Since Burn After Reading is now out on DVD, I thought I'd post the review of this film that I wrote for the school paper, The Conversationalist. Enjoy!
It’s been ten years since the Coen brothers released their comedy The Big Lebowski and over two decades since Raising Arizona, but the wait for another classic Coen comedy is over. Burn After Reading, the Coen’s new spy comedy, delivers the same offbeat humor and head scratching twists of their earlier comedies. It also gives the viewer, who may have balked at the bleak No Country for Old Men, a bit of a break without compromising the Coen commitment to profanity and violence.
Burn After Reading follows Linda Litzke, played by Frances McDormand, and her co-worker and friend, Chad Feldheimer (Brad Pitt), as they attempt to sell a disc of government secrets that they found in their workplace. They are quickly engulfed in lies and intrigue that threaten their ultimate goal – to raise enough money for the lonely Litzke to remake herself through plastic surgery. John Malkovich plays the disenfranchised CIA agent, Osborne Cox, who is trying to recoup his lost disc, and serial adulterer, Harry Pfarrer (George Clooney), is a fellow government employee.
As in their other films, the casting was pitch perfect. While lesser movies might get lost in a sea of stars like Brad Pitt and George Clooney, Burn manages tight dialogue, witty banter that is never cute, and characters too weird not to be believed. The dedicated Coen fan may have to wade through a line of Brad Pitt groupies to get their movie tickets, but once inside the theater, the experience is free of Hollywood stars preening for the camera. Both Pitt and Clooney play slightly goofy, unglamorous (though likeable) characters lost in a maze of CIA spooks and clandestine meetings.
Though both Pitt’s and Clooney’s performances were admirable, the standouts in this film were Frances McDormand and John Malkovich. McDormand charms the viewer in scene after scene as her guileless character wanders from one bad situation to another with her unfortunate haircut and easy smile. Though Litzke (McDormand) is far from an innocent, her quirkiness and simple motives keep her likeable throughout the film. Those going to see Malkovich repeat his usual over-the-top performances may be a bit disappointed. He manages to dial down the craziness just a notch, and ultimately, the audience is left feeling that his every word and action is justified by the craziness around him. In fact, Malkovich’s character seems almost sane in comparison to everyone else.

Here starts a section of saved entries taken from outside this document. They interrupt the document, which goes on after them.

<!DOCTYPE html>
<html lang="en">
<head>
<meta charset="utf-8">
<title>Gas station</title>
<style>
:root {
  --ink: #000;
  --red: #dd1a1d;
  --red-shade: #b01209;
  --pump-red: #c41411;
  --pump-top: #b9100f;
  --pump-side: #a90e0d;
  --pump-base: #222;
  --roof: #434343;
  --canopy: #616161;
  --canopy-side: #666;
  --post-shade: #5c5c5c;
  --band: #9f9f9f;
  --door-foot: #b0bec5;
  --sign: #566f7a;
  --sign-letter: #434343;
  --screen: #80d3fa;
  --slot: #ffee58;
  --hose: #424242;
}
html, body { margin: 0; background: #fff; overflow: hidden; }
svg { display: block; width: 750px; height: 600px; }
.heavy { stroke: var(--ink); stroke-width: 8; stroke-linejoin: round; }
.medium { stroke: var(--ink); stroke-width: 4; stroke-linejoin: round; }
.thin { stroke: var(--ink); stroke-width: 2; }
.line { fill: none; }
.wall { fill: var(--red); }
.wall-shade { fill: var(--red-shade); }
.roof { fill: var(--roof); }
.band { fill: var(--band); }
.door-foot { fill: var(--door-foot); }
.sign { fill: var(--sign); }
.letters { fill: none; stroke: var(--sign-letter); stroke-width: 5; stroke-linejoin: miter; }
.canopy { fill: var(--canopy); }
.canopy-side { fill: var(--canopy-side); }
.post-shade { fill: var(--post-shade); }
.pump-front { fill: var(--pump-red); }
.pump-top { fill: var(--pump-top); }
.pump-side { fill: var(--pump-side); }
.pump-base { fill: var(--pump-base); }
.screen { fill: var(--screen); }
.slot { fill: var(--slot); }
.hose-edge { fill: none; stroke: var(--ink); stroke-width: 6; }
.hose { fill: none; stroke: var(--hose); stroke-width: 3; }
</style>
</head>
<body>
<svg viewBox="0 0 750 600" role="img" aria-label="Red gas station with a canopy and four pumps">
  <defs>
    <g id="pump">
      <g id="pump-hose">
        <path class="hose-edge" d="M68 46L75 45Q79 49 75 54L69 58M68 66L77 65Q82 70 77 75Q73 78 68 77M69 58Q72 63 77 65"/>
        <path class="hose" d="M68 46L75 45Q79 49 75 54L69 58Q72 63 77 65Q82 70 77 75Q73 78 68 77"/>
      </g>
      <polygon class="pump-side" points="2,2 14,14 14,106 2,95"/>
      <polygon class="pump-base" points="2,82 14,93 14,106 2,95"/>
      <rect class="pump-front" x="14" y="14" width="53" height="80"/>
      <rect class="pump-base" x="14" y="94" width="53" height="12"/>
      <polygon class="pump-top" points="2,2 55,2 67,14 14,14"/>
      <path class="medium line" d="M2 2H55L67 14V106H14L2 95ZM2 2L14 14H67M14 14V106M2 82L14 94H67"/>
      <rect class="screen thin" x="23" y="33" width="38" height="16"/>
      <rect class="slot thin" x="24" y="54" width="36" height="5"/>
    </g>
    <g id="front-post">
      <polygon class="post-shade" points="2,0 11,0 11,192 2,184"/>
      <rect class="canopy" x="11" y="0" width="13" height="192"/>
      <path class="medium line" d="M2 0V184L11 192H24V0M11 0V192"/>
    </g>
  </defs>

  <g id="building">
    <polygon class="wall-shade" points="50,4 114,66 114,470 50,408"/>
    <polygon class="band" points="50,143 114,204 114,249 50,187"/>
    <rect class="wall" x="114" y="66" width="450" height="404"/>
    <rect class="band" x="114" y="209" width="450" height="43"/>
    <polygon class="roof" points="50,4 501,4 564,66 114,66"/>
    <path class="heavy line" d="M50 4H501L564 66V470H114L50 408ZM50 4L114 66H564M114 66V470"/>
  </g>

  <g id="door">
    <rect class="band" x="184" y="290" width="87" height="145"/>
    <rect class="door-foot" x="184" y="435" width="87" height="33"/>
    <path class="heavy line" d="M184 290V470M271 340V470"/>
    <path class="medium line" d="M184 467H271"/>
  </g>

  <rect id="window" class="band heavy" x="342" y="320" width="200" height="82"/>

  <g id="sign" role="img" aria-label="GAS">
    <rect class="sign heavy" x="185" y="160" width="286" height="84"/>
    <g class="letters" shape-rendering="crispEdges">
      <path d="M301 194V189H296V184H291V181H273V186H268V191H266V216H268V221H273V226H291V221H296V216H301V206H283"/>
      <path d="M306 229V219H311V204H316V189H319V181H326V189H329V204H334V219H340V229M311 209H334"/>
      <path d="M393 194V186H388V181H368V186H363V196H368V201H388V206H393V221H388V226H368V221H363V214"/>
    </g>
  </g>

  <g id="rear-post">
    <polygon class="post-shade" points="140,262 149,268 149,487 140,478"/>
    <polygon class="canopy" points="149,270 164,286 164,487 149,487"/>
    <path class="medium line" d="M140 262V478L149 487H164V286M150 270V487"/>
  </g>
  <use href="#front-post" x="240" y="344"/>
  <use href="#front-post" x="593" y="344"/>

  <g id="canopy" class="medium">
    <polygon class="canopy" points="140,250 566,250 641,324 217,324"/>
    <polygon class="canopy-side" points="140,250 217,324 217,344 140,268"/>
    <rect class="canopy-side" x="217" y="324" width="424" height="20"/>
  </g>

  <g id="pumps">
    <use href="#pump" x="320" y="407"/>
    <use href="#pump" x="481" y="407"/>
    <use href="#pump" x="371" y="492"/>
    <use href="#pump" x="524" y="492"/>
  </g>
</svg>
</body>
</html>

Though Burn After Reading does appear upon first viewing to be a return to the Coen comedies of yesteryear, there is a subtle difference between Burn and their previous films. Burn After Reading watches like an extended joke. You know the kind: The guy at the bar tells a story that makes you laugh along the way, but deep down you know there’s going to be one heck of a punch line. This movie was fun and surprising all the way through, but as for the ending? Wait for it.